#### Recorded data:
# # # # # # #

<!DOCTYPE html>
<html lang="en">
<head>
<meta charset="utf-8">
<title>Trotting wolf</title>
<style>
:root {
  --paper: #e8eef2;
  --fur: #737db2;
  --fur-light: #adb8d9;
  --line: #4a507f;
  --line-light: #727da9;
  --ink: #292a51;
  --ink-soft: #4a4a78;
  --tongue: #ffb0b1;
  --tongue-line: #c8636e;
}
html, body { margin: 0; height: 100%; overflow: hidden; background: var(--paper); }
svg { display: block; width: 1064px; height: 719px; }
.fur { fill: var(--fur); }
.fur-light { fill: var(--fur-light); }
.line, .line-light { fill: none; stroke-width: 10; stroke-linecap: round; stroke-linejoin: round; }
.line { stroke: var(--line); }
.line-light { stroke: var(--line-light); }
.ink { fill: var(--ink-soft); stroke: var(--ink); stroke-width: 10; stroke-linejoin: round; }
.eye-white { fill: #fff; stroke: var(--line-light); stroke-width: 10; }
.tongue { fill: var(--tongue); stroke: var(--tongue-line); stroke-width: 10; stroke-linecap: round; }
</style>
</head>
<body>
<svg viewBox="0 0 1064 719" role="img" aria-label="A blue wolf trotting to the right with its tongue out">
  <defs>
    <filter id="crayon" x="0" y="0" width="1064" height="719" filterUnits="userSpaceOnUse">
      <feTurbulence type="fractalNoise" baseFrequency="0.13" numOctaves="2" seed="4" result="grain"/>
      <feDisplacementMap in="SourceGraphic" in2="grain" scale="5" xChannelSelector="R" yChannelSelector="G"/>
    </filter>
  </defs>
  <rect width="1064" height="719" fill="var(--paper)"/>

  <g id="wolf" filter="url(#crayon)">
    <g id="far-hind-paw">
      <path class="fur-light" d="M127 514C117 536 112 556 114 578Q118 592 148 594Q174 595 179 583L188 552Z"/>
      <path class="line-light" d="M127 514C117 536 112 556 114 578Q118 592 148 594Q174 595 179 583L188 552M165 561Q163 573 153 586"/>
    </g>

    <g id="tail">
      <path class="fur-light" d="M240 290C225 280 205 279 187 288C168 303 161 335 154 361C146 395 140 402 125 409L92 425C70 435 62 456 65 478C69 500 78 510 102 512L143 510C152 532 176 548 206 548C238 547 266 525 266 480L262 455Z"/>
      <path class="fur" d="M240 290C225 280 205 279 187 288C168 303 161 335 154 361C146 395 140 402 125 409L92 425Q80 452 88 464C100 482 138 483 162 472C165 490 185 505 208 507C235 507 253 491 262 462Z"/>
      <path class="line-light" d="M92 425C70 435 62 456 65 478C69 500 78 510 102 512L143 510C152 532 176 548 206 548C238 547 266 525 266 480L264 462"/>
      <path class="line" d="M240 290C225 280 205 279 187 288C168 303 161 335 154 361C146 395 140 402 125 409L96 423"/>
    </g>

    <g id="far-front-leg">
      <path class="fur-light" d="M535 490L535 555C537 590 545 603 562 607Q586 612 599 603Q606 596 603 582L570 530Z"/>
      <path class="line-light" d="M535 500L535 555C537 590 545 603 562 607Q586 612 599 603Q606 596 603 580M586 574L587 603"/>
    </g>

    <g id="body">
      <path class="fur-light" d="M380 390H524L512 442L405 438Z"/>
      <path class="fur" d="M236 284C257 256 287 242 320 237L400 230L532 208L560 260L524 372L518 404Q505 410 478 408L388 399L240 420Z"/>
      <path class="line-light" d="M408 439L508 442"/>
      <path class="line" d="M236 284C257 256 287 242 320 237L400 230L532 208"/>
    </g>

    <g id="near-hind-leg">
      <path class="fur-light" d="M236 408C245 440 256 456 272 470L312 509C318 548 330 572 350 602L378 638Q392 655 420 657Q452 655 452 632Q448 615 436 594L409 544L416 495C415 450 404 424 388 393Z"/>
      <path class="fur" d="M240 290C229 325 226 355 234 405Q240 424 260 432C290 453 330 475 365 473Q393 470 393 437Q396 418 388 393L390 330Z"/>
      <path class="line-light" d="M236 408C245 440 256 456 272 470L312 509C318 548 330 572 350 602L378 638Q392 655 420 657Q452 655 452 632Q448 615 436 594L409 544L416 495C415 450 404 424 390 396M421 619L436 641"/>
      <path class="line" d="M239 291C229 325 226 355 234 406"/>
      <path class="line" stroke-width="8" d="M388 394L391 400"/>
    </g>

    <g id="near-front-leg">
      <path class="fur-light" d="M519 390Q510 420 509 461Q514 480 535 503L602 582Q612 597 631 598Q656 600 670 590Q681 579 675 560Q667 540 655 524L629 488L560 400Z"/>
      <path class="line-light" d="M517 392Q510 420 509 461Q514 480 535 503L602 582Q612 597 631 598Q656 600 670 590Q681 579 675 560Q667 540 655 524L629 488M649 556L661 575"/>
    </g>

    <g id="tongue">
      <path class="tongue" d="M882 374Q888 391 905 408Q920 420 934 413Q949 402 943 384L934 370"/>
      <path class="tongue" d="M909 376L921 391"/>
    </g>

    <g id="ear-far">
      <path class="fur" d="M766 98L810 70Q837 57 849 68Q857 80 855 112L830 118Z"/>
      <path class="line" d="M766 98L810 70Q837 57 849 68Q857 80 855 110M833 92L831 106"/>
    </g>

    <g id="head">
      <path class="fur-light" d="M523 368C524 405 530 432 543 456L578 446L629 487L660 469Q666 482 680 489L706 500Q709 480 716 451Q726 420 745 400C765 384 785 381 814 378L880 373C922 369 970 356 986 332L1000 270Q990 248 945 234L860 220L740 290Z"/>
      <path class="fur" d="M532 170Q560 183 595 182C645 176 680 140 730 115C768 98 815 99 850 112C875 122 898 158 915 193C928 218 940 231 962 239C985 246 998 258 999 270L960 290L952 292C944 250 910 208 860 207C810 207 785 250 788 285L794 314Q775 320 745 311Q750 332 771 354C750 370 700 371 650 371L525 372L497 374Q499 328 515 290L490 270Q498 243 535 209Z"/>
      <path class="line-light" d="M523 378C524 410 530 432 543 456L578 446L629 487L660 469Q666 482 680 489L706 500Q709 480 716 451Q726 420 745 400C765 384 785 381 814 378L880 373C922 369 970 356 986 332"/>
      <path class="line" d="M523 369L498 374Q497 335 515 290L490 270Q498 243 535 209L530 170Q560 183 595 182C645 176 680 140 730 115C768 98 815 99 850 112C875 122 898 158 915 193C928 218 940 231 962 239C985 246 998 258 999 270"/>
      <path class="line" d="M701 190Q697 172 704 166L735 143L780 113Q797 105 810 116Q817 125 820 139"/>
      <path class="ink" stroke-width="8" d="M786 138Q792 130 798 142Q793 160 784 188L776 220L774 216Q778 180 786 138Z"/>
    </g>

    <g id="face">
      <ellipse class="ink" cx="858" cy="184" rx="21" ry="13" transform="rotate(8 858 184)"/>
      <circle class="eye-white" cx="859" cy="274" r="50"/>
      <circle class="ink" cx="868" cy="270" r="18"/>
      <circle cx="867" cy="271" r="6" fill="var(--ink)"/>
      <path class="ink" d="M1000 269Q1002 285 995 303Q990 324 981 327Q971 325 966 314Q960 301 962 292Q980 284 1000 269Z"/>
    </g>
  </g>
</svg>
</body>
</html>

# # # # # # #

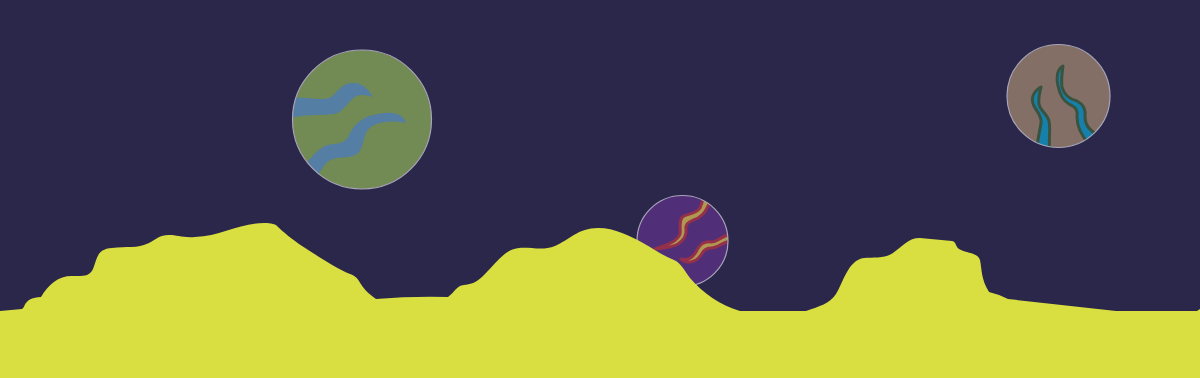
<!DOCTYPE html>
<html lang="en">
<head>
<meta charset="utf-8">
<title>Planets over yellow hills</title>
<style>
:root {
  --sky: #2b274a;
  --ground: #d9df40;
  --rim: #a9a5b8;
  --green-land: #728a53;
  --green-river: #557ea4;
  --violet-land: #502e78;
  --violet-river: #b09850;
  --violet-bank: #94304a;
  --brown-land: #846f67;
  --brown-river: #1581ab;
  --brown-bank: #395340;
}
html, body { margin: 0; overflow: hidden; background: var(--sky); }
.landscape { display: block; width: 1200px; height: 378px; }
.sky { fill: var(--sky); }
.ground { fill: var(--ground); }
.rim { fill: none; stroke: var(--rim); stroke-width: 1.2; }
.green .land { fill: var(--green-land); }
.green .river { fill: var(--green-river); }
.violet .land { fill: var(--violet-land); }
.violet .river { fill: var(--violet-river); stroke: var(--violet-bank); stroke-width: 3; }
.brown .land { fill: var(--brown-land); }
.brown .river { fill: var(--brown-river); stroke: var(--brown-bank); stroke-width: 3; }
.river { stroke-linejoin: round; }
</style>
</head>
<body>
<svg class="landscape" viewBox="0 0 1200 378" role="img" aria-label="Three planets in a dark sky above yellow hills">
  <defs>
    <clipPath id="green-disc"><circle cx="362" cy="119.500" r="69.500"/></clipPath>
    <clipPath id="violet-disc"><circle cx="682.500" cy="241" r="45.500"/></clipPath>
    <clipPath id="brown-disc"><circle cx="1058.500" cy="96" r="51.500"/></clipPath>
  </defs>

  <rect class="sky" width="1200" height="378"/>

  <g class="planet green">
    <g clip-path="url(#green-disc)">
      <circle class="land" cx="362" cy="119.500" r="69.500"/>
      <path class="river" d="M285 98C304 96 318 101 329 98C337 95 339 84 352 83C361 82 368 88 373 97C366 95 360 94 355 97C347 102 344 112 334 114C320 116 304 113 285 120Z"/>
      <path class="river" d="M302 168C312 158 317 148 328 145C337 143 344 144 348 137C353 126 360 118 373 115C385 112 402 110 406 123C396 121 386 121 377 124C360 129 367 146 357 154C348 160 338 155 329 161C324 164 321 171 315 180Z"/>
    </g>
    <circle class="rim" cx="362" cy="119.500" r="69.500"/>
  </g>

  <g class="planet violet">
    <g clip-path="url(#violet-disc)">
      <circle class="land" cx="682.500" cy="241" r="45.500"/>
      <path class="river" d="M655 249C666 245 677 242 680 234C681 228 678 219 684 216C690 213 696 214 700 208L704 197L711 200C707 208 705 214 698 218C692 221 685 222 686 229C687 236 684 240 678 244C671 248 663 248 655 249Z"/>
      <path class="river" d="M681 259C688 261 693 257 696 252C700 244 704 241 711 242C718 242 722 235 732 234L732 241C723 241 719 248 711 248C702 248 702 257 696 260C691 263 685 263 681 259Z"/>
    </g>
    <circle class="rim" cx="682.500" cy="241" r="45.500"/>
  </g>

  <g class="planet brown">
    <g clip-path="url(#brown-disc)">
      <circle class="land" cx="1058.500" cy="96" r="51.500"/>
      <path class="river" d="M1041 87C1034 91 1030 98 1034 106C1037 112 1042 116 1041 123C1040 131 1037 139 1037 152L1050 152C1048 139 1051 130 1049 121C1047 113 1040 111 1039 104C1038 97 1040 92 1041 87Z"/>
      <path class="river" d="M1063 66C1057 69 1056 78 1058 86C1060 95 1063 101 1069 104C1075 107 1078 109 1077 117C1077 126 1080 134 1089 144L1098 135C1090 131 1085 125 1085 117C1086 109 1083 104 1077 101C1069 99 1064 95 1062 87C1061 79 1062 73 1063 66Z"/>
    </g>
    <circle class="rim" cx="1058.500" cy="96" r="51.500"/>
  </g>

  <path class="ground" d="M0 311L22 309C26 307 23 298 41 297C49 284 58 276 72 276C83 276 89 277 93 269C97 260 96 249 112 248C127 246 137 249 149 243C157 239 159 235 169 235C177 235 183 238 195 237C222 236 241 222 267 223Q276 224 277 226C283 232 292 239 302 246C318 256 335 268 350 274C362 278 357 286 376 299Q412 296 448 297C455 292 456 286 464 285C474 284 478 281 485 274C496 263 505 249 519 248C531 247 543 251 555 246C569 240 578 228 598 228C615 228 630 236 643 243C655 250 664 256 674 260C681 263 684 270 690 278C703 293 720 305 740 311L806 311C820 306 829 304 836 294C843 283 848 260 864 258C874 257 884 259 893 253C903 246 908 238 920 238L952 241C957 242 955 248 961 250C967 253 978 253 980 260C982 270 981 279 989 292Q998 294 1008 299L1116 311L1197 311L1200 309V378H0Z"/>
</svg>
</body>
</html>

# # # # # # #

#### ASSIGNED TASK:
Search the records for the string "tongue" and report each line that has it.

#### FINISHED EXERCISE:
  --tongue: #ffb0b1;
  --tongue-line: #c8636e;
.tongue { fill: var(--tongue); stroke: var(--tongue-line); stroke-width: 10; stroke-linecap: round; }
<svg viewBox="0 0 1064 719" role="img" aria-label="A blue wolf trotting to the right with its tongue out">
    <g id="tongue">
      <path class="tongue" d="M882 374Q888 391 905 408Q920 420 934 413Q949 402 943 384L934 370"/>
      <path class="tongue" d="M909 376L921 391"/>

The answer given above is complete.